Pick every line from the data below that contains the string "absolute" and copy it.

» EXERCISE MATERIAL
□ □ □

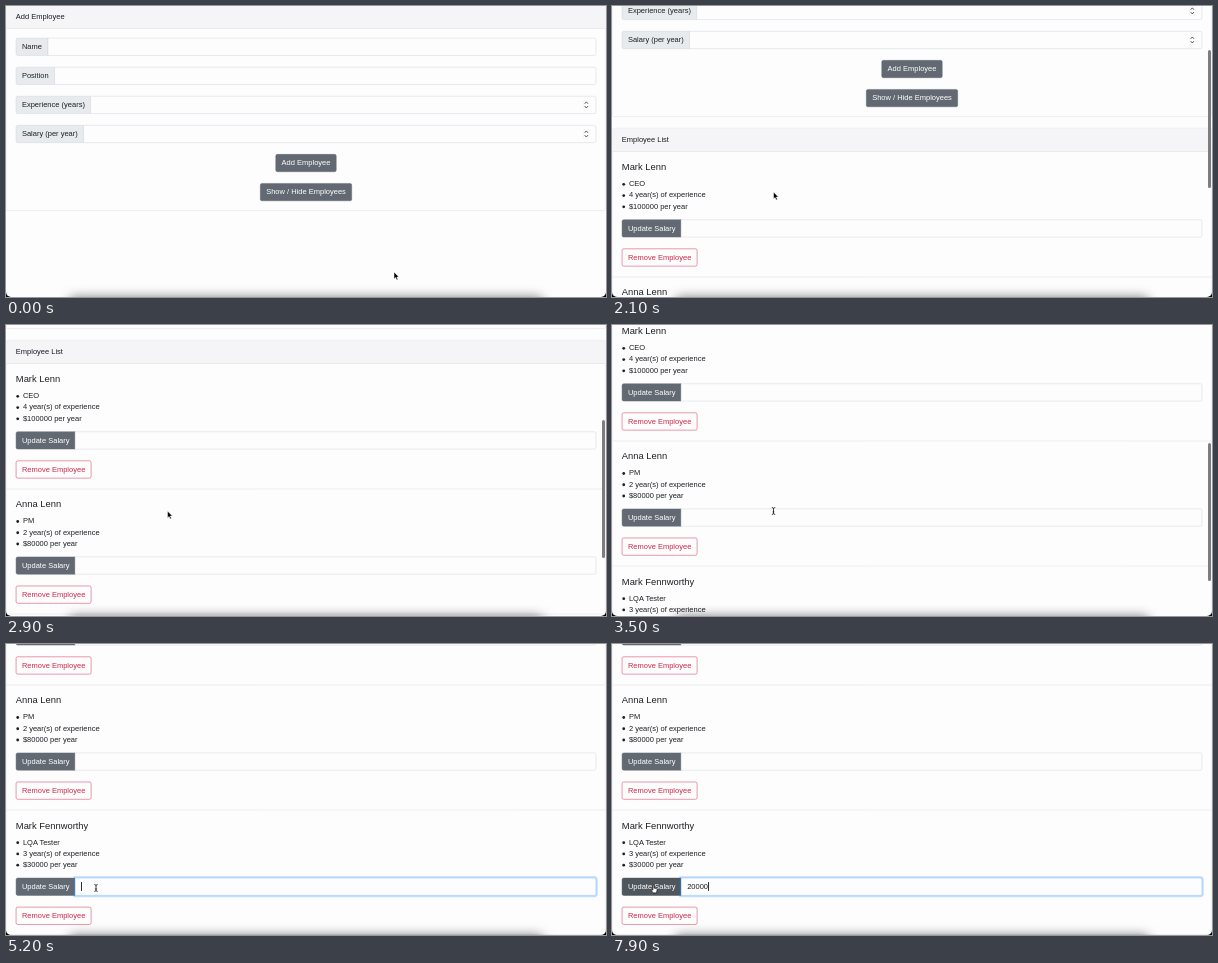
Recreate the animation shown at these times as an HTML page. Size 600 by 291 pixels, loop 8 s.

```html
<!DOCTYPE html>
<html lang="en">
<head>
<meta charset="utf-8">
<title>Employee form</title>
<style>
* { box-sizing: border-box; }
html, body { margin: 0; width: 100%; height: 100%; overflow: hidden; background: #000; }
#stage {
  position: absolute; left: 0; top: 0; width: 600px; height: 291px; overflow: hidden;
  background: #fefdfe; border-radius: 0 0 5px 5px;
}
#page {
  position: absolute; left: 0; top: 0; width: 1280px; transform-origin: 0 0;
  font: 16px/24px "Liberation Sans", Arial, sans-serif; color: #1d2024;
}
.card { border: 1px solid #dcdbdd; border-radius: 4px; }
.form { margin-top: -2px; }
.list { margin-top: 24px; }
.head { height: 49px; padding: 12px 20px; background: #f5f4f6; border-bottom: 1px solid #dcdbdd; }
.body { padding: 20px; text-align: center; }
.row { display: flex; position: relative; height: 38px; margin-bottom: 24px; text-align: left; }
.tag { padding: 6px 12px; border: 1px solid #ced3d9; border-radius: 4px 0 0 4px; background: #e8ebee; }
.field {
  flex: 1; position: relative; margin-left: -1px; padding: 6px 12px; white-space: pre;
  border: 1px solid #ced3d9; border-radius: 0 4px 4px 0; background: #fefdfe;
}
.field.focus { border-color: #80bdff; box-shadow: 0 0 0 3.2px rgba(0, 123, 255, .25); z-index: 3; }
.field svg { position: absolute; right: 13px; top: 7px; }
.caret { display: inline-block; width: 2px; height: 19px; vertical-align: -4px; background: #222; }
.btn {
  display: block; width: max-content; height: 38px; padding: 6px 12px; border: 1px solid #626972;
  border-radius: 4px; background: #626972; color: #fff;
}
.btn.hover { background: #50565d; border-color: #4c5258; }
.body .btn { margin: 0 auto 24px; }
.body .btn:last-child { margin-bottom: 0; }
.row .btn { border-radius: 4px 0 0 4px; }
.btn.remove { background: none; border-color: #cb2a4a; color: #cb2a4a; }
.item { height: 267px; padding: 20px 20px 21px; border: solid #dcdbdd; border-width: 1px 0; border-radius: 4px; }
.item h5 { margin: 0 0 12px; font-size: 20px; line-height: 24px; font-weight: 400; }
.item ul { margin: 0 0 16px; padding: 0 0 0 15px; list-style: none; }
.item li { position: relative; }
.item li::before {
  content: ""; position: absolute; left: -14.5px; top: 10px; width: 6px; height: 6px;
  border-radius: 50%; background: #1d2024;
}
#dock {
  position: absolute; left: 64px; top: 293px; width: 472px; height: 12px;
  border-radius: 6px; box-shadow: 0 0 11px 2px rgba(0, 0, 0, .5);
}
#thumb { position: absolute; left: 596px; width: 3px; border-radius: 2px; background: #7d7c7e; }
#cursor { position: absolute; left: 0; top: 0; width: 20px; height: 20px; overflow: visible; }
</style>
</head>
<body>
<div id="stage">
  <div id="page"></div>
  <div id="thumb"></div>
  <div id="dock"></div>
  <svg id="cursor" viewBox="0 0 20 20">
    <path id="arrow" d="M0 0V6.9L1.6 5.5L2.7 8L3.9 7.5L2.8 5H4.9Z" fill="#000" stroke="#fff" stroke-width=".5"/>
    <path id="beam" d="M-1.7 -3.4Q0 -3.4 0 -2.4Q0 -3.4 1.7 -3.4M0 -2.6V2.6M-1.7 3.4Q0 3.4 0 2.4Q0 3.4 1.7 3.4M-.9 .9H.9" fill="none" stroke="#111" stroke-width=".8"/>
    <path id="hand" d="M-.6 0Q0 -.7 .6 0V2.6L3 3.1Q3.8 3.4 3.7 4.3L3 7.4H-.5L-2.5 4.4Q-2.6 3.5 -1.7 3.7L-.6 4.7Z" fill="#fff" stroke="#111" stroke-width=".7"/>
  </svg>
</div>
<script>
const SCALE = 600 / 1280, VIEW = 291, PAGE = 615, LOOP = 8000, STEP = 100;
const $ = id => document.getElementById(id);

const staff = [
  ["Mark Lenn", "CEO", 4, 100000],
  ["Anna Lenn", "PM", 2, 80000],
  ["Mark Fennworthy", "LQA Tester", 3, 30000]
];

const spinner = `<svg width="14" height="22" viewBox="0 0 14 22">
  <rect x=".5" y=".5" width="13" height="21" rx="4" fill="#fff" stroke="#e6e5e8"/>
  <path d="M3.5 8.5L7 4.5L10.5 8.5M3.5 13.5L7 17.5L10.5 13.5" fill="none" stroke="#333" stroke-width="1.8"/></svg>`;

const input = (label, extra = "") =>
  `<div class="row"><div class="tag">${label}</div><div class="field">${extra}</div></div>`;

const item = ([name, job, years, pay]) => `<div class="item"><h5>${name}</h5>
  <ul><li>${job}</li><li>${years} year(s) of experience</li><li>$${pay} per year</li></ul>
  <div class="row"><div class="btn update">Update Salary</div><div class="field pay"></div></div>
  <div class="btn remove">Remove Employee</div></div>`;

$("page").innerHTML = `<div class="card form"><div class="head">Add Employee</div><div class="body">
  ${input("Name")}${input("Position")}${input("Experience (years)", spinner)}${input("Salary (per year)", spinner)}
  <div class="btn">Add Employee</div><div class="btn" id="toggle">Show / Hide Employees</div></div></div>
  <div class="card list" id="list"><div class="head">Employee List</div>${staff.map(item).join("")}</div>`;

const update = document.querySelectorAll(".update")[2];
const pay = document.querySelectorAll(".pay")[2];

// Tracks hold [time, value, ...] keys joined by straight lines.
const scrollTrack = [
  [1800, 0], [1900, 20], [2000, 58], [2100, 94], [2200, 122], [2300, 140], [2500, 140], [2600, 152],
  [2800, 188], [3000, 214], [3200, 231], [3400, 240], [3500, 249], [3700, 286], [3900, 314], [4100, 324]
];
const mouseTrack = [
  [0, 388, 266], [200, 305, 212], [300, 305, 212], [400, 304, 205], [500, 302, 193], [600, 301, 188],
  [1100, 301, 188], [1200, 278, 189], [1400, 195, 189], [1600, 161.5, 186], [4100, 161.5, 186],
  [4300, 92, 234], [4700, 90, 244], [7200, 90, 244], [7600, 50, 243], [7900, 41.5, 241.5]
];
const typing = [[5900, "2"], [6000, "20"], [6400, "200"], [6600, "2000"], [6700, "20000"]];

function sample(track, t) {
  const n = track.findIndex(k => k[0] > t);
  if (n === 0) return track[0].slice(1);
  if (n < 0) return track[track.length - 1].slice(1);
  const a = track[n - 1], b = track[n], p = (t - a[0]) / (b[0] - a[0]);
  return a.slice(1).map((v, i) => v + (b[i + 1] - v) * p);
}

const inside = (x, y, l, t, r, b) => x >= l && x < r && y >= t && y < b;

function draw(t) {
  const [scroll] = sample(scrollTrack, t);
  const [x, y] = sample(mouseTrack, t);
  const pageY = y + scroll, listed = t >= 1100;

  $("page").style.transform = `translateY(${-scroll}px) scale(${SCALE})`;
  $("list").style.visibility = listed ? "visible" : "hidden";

  const thumb = $("thumb").style;
  thumb.top = scroll / PAGE * VIEW + "px";
  thumb.height = VIEW * VIEW / PAGE + "px";
  thumb.opacity = t < 1900 ? 0 : Math.max(0, Math.min(1, (5100 - t) / 300));

  const overToggle = inside(x, pageY, 254, 178, 346, 196);
  const overUpdate = listed && inside(x, pageY, 10, 558, 70, 576);
  const overField = listed && x > 70 && x < 590 &&
    [308, 433, 558].some(top => pageY >= top && pageY < top + 18);
  $("toggle").classList.toggle("hover", overToggle);
  update.classList.toggle("hover", overUpdate);

  const kind = overToggle || overUpdate ? "hand" : overField ? "beam" : "arrow";
  for (const id of ["arrow", "beam", "hand"]) $(id).style.display = id === kind ? "" : "none";
  $("cursor").style.transform = `translate(${x}px, ${y}px)`;
  $("cursor").style.visibility = t >= 5900 && t < 7200 ? "hidden" : "visible";

  const focused = t >= 4900;
  const text = typing.reduce((s, [at, v]) => t >= at ? v : s, "");
  const caret = focused && !(t >= 5500 && t < 5900);
  pay.classList.toggle("focus", focused);
  pay.innerHTML = text + (caret ? '<span class="caret"></span>' : "");
}

const start = performance.now();
function tick() {
  const t = (performance.now() - start) % LOOP;
  draw(Math.floor(t / STEP) * STEP);
  requestAnimationFrame(tick);
}
tick();
</script>
</body>
</html>
```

□ □ □

» RESPONSE AREA
  position: absolute; left: 0; top: 0; width: 600px; height: 291px; overflow: hidden;
  position: absolute; left: 0; top: 0; width: 1280px; transform-origin: 0 0;
.field svg { position: absolute; right: 13px; top: 7px; }
  content: ""; position: absolute; left: -14.5px; top: 10px; width: 6px; height: 6px;
  position: absolute; left: 64px; top: 293px; width: 472px; height: 12px;
#thumb { position: absolute; left: 596px; width: 3px; border-radius: 2px; background: #7d7c7e; }
#cursor { position: absolute; left: 0; top: 0; width: 20px; height: 20px; overflow: visible; }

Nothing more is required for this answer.